The researchers found that the calcium carbonate shield makes up about 20 percent of the biofilm’s weight, a percentage similar to that of bones in the human body. Bone indeed resembles the biofilm fortress in many ways: In addition to the use of hard calcium compounds (calcium phosphate in the case of bones), both are held together by a matrix of protein fibers.

biofilm closeup

The study further revealed that bacteria build their calcium carbonate shield from carbon dioxide and calcium, with the help of an enzyme called urease. Among other things, the enzyme promotes the build-up of the mineral by reducing the acidity of the surrounding environment. When the scientists introduced into the bacterial laboratory dish a small molecule that blocked this enzyme, calcium carbonate failed to form. “Many infections that cannot now be treated by antibiotics due to bacterial resistance may one day become treatable if we manage to destroy the biofilms so that the drug can diffuse throughout,” Kolodkin-Gal says.

In the more immediate future, the findings of the new study may be used in diagnosis to expedite treatment. Imaging can reveal whether the bacteria had formed a biofilm in the body, making it possible to predict whether antibiotics are likely to be effective against the infection.

Growing Buildings with Bacterial Biofilms

A 3D image of the mineral barrier protecting a bacterial biofilm, viewed with high-resolution X-ray tomography

Understanding how calcium carbonate is created in bacterial biofilms may also help achieve the opposite goal: Rather than destroying biofilms, it might enable scientists to find ways of building them up on demand – for example, to design self-healing concrete.
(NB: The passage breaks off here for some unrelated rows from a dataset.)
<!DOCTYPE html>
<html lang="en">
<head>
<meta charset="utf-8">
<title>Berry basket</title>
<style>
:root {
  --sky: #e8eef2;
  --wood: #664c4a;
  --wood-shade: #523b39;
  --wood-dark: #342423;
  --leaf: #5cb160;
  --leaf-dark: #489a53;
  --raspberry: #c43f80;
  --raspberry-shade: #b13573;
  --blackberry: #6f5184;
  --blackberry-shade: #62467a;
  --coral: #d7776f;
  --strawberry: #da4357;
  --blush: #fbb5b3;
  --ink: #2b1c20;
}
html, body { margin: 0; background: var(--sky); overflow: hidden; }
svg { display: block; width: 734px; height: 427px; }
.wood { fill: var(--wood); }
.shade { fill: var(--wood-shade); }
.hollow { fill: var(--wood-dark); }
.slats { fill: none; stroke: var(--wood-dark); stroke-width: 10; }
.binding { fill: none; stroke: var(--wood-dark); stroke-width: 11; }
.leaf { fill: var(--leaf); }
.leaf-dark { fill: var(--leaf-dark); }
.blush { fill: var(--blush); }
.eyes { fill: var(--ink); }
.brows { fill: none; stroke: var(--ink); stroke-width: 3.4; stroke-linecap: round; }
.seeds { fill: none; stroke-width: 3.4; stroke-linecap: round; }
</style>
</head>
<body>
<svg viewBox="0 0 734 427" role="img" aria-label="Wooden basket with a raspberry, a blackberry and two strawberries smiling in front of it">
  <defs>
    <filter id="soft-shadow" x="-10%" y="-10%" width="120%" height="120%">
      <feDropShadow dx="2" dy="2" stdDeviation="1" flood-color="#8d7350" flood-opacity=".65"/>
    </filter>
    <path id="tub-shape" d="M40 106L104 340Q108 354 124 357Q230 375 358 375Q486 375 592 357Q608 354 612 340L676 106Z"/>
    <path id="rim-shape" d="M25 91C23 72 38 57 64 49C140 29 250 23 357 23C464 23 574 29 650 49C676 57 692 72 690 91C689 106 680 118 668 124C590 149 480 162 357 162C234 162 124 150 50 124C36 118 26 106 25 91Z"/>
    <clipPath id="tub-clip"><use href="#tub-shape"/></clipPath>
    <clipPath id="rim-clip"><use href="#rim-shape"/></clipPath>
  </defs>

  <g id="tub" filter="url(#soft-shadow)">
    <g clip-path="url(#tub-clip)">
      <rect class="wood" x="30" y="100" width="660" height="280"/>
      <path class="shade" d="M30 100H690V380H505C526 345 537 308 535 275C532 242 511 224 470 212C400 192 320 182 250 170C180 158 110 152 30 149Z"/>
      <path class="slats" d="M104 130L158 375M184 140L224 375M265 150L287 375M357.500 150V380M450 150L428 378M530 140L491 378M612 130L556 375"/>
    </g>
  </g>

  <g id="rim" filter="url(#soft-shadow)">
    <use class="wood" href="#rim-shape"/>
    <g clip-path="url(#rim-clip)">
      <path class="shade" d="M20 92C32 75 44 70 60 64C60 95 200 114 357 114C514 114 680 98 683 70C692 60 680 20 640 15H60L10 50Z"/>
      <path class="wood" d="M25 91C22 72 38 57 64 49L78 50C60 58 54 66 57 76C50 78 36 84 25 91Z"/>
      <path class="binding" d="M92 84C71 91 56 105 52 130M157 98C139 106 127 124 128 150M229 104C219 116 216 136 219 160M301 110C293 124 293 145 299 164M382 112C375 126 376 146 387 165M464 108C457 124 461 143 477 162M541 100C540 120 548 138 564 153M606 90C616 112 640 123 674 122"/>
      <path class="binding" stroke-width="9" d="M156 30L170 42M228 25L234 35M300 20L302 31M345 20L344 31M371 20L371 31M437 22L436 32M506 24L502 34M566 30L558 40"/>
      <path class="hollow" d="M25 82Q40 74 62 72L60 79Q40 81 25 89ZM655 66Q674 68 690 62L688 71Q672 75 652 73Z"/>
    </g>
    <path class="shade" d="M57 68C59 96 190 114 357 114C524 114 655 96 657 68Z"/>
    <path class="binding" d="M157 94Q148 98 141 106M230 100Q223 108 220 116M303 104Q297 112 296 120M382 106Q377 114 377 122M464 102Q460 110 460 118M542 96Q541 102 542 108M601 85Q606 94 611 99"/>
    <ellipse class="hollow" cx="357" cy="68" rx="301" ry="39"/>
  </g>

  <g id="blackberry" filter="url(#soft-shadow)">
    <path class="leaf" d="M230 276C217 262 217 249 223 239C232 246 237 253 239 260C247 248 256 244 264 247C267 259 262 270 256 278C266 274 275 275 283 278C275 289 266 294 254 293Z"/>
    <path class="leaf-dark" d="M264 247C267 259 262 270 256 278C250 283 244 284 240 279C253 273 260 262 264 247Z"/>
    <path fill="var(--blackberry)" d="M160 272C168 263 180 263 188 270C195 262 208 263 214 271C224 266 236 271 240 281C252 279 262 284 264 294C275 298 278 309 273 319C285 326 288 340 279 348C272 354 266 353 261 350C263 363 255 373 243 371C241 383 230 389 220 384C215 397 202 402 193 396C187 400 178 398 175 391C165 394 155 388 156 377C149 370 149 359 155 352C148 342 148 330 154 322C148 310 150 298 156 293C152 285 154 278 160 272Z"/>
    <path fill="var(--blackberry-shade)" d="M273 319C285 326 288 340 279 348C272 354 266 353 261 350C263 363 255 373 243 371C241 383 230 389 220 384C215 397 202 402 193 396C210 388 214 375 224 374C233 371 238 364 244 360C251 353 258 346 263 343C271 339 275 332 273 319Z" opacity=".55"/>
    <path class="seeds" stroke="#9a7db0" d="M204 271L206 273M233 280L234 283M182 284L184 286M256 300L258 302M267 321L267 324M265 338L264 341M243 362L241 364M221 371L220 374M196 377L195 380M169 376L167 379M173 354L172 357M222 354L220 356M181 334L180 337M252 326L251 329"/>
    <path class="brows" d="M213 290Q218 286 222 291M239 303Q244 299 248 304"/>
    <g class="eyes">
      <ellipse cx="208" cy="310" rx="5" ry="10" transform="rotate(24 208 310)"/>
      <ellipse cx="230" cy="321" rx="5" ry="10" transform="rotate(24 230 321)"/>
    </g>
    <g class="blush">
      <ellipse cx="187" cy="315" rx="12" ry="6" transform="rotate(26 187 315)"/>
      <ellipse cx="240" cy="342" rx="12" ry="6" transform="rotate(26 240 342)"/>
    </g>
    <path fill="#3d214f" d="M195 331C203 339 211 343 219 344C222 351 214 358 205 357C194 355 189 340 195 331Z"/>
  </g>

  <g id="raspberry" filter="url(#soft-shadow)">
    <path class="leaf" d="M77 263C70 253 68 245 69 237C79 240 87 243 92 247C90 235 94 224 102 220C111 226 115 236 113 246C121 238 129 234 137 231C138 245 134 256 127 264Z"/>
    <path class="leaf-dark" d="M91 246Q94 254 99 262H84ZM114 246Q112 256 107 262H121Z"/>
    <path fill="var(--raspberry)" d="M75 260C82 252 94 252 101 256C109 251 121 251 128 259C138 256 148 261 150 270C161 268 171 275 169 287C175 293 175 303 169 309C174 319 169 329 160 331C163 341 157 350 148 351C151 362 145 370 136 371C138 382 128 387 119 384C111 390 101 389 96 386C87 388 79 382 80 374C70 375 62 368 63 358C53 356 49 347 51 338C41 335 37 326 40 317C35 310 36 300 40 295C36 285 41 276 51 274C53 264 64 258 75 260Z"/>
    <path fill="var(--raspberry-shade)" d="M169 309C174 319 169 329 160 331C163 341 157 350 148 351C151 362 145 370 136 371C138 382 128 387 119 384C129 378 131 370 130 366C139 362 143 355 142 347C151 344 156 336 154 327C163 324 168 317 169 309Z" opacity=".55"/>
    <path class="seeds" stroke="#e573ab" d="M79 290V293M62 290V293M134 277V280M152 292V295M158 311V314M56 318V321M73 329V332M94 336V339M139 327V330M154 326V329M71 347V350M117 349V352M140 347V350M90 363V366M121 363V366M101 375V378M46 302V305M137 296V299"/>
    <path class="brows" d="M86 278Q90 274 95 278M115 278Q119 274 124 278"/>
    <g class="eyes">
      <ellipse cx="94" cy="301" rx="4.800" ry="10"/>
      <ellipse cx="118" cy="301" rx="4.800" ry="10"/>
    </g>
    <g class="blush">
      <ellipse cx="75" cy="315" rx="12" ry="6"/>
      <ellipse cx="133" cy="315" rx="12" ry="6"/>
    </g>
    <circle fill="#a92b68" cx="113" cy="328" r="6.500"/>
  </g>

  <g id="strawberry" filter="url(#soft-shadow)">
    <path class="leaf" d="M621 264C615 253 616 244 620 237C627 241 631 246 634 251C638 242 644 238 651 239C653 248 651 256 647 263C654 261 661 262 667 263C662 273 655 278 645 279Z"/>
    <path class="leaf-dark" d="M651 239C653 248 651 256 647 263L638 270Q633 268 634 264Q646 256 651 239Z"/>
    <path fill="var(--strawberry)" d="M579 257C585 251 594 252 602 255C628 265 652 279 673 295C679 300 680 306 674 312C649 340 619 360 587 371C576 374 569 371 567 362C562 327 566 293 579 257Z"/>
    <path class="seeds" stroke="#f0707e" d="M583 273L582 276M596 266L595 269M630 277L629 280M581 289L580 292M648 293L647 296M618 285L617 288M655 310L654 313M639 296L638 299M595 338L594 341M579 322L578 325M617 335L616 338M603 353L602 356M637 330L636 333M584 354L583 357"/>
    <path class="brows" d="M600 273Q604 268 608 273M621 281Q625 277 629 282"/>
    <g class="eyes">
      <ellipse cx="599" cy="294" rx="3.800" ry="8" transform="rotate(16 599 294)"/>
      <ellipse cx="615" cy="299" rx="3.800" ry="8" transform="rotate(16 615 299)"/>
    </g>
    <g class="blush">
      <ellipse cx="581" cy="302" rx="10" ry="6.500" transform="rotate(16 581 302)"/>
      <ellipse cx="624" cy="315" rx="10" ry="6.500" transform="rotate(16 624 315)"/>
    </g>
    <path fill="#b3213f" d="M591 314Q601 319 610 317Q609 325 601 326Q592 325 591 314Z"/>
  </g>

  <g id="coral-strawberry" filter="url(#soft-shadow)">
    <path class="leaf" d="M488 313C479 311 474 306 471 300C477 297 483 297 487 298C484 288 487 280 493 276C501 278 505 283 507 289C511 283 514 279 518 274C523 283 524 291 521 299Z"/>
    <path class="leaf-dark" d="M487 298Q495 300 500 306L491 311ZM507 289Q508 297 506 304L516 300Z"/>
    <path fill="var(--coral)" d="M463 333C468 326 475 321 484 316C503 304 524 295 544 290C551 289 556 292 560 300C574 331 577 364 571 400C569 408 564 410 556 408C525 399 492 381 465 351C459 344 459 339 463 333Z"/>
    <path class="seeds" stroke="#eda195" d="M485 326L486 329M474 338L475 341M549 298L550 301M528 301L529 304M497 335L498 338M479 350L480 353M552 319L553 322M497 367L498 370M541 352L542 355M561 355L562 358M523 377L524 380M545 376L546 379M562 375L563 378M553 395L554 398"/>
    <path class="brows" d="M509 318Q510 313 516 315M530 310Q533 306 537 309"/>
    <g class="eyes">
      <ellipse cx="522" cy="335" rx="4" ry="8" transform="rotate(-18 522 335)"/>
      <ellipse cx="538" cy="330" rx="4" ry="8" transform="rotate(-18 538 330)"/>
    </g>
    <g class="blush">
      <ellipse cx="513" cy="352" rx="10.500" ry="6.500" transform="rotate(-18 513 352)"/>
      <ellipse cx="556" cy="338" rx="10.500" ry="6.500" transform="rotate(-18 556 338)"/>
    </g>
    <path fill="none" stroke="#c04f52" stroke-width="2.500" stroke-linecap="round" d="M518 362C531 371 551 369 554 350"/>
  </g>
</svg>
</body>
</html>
Kolodkin-Gal, together with Keren-Paz and scientists from the United Kingdom – architect Prof. Martyn Dade-Robertson of Newcastle University and biologist Dr. Meng Zhang of Northumbria University – recently explored the feasibility of this theoretical scenario in Microbial Biotechnology, in a special issue devoted to the contribution of bacterial biotechnology to sustainable development.

By lacing concrete with bacteria, the scientists suggest, it might be possible to repair cracks or other forms of damage resulting from erosion or land movement. The cracks would be filled by calcium carbonate generated by bacterial biofilms. An extra benefit: The process would make use of carbon dioxide, helping to offset the build-up of this greenhouse gas in the atmosphere.
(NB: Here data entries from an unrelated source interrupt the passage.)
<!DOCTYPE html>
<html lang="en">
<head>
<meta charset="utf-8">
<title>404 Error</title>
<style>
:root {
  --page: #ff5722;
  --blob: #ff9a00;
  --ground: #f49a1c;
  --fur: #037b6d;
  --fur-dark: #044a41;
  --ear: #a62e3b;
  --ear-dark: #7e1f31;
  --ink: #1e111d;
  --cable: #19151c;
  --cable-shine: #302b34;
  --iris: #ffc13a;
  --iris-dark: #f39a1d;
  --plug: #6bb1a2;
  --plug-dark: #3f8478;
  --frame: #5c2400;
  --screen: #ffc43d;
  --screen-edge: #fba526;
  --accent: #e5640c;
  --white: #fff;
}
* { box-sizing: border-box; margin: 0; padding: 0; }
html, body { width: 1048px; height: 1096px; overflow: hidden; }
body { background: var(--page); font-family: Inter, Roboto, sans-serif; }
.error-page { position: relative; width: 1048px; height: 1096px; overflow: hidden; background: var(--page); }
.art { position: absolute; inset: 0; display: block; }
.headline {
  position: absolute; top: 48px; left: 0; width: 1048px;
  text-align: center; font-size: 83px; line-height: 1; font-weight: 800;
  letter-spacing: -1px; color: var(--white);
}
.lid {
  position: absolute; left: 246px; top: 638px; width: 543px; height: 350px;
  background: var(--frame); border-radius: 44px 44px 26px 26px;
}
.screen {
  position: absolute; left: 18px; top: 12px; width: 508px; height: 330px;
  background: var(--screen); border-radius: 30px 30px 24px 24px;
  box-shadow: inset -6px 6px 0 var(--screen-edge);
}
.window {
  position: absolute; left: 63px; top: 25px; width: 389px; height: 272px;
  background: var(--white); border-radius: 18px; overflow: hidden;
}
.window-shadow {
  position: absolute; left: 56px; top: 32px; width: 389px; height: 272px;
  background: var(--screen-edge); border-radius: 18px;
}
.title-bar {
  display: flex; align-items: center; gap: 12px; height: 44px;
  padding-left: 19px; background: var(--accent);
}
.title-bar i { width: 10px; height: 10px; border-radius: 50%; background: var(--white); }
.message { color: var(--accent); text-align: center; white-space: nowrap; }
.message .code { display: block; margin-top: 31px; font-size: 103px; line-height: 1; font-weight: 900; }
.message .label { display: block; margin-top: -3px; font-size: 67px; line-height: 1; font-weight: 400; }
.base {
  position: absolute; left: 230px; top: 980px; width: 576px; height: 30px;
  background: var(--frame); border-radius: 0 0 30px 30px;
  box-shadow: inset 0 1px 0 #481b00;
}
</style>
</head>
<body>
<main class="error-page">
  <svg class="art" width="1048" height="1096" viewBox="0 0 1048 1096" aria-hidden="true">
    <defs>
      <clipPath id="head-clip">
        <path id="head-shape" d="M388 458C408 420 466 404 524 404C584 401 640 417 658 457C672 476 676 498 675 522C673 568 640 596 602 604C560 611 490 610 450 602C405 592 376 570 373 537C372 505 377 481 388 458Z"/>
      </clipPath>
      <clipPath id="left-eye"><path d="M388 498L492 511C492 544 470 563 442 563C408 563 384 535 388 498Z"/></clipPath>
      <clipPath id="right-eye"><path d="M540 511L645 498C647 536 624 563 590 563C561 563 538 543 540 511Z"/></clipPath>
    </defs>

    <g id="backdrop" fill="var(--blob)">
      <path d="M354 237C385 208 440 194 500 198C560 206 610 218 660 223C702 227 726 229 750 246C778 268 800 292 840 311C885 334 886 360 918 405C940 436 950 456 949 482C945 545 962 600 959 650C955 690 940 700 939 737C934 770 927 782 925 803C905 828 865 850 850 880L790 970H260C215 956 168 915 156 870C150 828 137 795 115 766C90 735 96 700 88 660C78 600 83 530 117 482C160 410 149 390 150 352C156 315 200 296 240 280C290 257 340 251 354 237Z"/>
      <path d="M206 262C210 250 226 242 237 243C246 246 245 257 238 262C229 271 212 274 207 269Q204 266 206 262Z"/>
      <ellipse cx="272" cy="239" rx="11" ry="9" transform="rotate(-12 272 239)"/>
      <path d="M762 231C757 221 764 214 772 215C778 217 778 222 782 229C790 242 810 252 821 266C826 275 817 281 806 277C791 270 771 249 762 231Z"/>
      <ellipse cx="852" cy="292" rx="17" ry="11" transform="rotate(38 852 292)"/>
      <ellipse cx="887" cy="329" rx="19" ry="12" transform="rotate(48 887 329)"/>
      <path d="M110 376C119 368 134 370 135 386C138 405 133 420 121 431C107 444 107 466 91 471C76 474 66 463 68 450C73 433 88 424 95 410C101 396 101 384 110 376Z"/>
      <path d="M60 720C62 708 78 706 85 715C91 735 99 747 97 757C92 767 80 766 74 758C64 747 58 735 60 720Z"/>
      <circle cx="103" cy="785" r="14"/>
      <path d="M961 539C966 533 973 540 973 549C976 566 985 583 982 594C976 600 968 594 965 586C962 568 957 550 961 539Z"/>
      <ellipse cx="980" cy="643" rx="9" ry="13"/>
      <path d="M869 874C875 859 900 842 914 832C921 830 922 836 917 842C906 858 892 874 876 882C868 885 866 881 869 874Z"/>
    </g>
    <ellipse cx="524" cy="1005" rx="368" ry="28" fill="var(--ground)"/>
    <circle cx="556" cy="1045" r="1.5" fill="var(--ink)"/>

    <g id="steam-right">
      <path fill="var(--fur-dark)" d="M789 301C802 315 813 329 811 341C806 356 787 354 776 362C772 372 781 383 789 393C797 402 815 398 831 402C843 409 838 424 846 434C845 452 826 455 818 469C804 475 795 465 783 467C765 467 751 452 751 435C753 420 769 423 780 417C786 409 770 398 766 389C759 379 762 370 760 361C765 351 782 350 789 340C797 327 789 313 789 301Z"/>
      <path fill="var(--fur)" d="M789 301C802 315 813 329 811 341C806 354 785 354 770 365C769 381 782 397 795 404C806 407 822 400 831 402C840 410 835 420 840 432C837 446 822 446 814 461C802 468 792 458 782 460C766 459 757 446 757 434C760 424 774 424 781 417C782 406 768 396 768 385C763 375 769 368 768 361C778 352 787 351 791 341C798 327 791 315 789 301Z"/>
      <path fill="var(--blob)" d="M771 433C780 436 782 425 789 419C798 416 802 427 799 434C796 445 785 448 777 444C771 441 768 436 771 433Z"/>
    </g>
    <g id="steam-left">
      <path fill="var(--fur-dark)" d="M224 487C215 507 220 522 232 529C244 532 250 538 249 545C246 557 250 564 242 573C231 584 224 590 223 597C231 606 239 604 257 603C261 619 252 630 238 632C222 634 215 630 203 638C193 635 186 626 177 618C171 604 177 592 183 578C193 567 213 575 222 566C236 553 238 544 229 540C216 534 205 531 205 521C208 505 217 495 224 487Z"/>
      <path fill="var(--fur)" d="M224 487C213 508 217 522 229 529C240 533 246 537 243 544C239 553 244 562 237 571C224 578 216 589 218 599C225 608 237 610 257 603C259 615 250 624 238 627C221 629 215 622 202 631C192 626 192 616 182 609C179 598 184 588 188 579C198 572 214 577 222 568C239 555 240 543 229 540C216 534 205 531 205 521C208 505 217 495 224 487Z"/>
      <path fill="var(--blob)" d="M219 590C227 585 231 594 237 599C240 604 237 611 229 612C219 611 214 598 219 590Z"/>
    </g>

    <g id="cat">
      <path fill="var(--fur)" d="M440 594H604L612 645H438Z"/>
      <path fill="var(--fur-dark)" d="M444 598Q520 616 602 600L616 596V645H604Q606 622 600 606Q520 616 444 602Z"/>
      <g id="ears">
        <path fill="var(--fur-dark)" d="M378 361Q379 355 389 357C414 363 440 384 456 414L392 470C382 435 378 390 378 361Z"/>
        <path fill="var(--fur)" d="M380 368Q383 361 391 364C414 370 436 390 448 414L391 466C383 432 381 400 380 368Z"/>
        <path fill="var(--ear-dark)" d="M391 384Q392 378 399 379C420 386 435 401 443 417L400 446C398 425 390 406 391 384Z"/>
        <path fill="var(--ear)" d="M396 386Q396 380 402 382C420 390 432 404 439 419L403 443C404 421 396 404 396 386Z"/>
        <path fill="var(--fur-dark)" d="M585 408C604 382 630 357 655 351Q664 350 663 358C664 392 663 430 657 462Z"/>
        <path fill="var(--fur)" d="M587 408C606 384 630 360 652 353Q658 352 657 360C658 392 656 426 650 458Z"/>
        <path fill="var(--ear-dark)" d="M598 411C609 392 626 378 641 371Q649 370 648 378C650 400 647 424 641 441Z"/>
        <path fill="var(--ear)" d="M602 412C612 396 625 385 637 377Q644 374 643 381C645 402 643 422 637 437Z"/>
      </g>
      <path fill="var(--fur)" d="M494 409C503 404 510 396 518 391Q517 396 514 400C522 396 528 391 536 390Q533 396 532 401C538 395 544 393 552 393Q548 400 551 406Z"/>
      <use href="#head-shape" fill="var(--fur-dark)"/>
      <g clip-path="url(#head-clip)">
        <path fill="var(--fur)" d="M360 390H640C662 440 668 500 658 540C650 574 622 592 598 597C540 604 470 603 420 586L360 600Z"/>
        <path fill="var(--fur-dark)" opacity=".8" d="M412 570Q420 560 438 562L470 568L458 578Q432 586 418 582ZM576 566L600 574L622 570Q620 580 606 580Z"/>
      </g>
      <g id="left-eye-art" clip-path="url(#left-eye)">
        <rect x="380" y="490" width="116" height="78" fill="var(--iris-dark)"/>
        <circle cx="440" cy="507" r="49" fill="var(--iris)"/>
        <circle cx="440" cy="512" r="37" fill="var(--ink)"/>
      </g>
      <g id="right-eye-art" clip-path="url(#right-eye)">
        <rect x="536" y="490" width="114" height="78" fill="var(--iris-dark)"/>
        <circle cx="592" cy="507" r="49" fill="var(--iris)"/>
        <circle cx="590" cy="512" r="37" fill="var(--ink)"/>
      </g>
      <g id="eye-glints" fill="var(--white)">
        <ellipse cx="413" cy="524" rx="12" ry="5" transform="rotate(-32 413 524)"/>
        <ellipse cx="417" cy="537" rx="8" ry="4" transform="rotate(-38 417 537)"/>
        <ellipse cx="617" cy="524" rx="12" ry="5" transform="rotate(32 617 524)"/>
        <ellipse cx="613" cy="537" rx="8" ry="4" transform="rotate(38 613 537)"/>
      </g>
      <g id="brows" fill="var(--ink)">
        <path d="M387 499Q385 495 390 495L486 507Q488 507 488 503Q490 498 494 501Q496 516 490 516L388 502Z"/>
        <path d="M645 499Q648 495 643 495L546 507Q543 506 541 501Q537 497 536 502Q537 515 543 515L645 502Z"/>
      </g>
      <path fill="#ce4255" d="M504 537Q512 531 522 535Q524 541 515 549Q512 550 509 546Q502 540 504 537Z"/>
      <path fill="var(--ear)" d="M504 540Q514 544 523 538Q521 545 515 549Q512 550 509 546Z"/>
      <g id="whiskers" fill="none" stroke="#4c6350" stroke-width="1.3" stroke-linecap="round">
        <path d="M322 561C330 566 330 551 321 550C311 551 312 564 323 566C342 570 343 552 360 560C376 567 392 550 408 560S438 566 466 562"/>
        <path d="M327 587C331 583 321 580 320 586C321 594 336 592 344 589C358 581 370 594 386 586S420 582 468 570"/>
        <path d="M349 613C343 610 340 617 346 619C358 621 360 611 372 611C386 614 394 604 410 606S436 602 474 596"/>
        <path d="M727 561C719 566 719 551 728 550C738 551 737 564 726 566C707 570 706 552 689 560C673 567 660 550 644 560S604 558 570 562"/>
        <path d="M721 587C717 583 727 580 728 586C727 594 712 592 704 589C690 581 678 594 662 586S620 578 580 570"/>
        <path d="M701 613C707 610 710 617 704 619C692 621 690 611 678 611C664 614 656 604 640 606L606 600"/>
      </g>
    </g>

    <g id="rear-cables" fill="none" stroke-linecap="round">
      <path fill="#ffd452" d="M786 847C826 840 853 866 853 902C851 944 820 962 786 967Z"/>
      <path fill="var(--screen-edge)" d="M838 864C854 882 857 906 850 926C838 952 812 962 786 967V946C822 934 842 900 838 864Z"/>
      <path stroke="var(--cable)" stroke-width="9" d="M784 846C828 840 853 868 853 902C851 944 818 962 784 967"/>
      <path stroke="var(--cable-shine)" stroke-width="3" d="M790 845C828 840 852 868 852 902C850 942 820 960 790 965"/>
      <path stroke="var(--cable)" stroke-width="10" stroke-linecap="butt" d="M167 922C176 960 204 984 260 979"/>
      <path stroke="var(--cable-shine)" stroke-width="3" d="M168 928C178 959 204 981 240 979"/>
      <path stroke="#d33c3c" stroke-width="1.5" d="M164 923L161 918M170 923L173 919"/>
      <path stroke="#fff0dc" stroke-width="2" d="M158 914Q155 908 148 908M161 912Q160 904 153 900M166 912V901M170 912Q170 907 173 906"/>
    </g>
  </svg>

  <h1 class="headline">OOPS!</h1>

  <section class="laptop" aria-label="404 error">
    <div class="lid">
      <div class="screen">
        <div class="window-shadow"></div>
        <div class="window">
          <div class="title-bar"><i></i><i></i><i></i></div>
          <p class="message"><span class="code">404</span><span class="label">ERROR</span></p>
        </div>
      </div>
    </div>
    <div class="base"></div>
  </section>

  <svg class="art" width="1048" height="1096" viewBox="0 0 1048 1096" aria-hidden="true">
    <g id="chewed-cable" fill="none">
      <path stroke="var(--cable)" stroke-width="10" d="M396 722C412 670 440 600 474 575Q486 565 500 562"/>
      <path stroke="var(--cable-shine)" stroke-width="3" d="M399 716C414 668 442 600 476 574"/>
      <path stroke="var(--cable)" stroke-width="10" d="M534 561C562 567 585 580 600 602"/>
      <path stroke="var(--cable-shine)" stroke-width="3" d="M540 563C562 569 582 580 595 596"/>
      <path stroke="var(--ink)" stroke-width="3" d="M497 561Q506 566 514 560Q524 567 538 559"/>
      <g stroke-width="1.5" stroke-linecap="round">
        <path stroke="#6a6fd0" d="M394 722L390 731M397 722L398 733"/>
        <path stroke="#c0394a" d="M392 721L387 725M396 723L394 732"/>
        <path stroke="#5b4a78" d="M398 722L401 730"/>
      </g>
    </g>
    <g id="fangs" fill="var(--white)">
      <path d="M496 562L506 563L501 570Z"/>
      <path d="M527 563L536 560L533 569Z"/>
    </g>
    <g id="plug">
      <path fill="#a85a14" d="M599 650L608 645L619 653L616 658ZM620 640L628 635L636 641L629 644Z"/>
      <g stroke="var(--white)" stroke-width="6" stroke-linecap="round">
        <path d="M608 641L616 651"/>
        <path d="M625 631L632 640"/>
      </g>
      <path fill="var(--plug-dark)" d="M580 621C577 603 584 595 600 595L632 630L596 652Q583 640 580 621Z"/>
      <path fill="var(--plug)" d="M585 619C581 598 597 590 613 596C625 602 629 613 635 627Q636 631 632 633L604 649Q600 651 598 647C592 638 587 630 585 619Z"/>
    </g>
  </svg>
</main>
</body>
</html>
Dr. Ilana Kolodkin Gal's research is supported by the David and Fela Shapell Family Foundation INCPM Fund for Preclinical Studies; the Helen and Milton A.Kimmelman Center for Biomolecular Structure and Assembly; the Kekst Family Institute for Medical Genetics; David E. and Sheri Stone; and the estate of Helen Nichunsky. Dr. Koldkin-Gal is the incumbent of the Rowland and Sylvia Schaefer Career Development Chair in Perpetuity.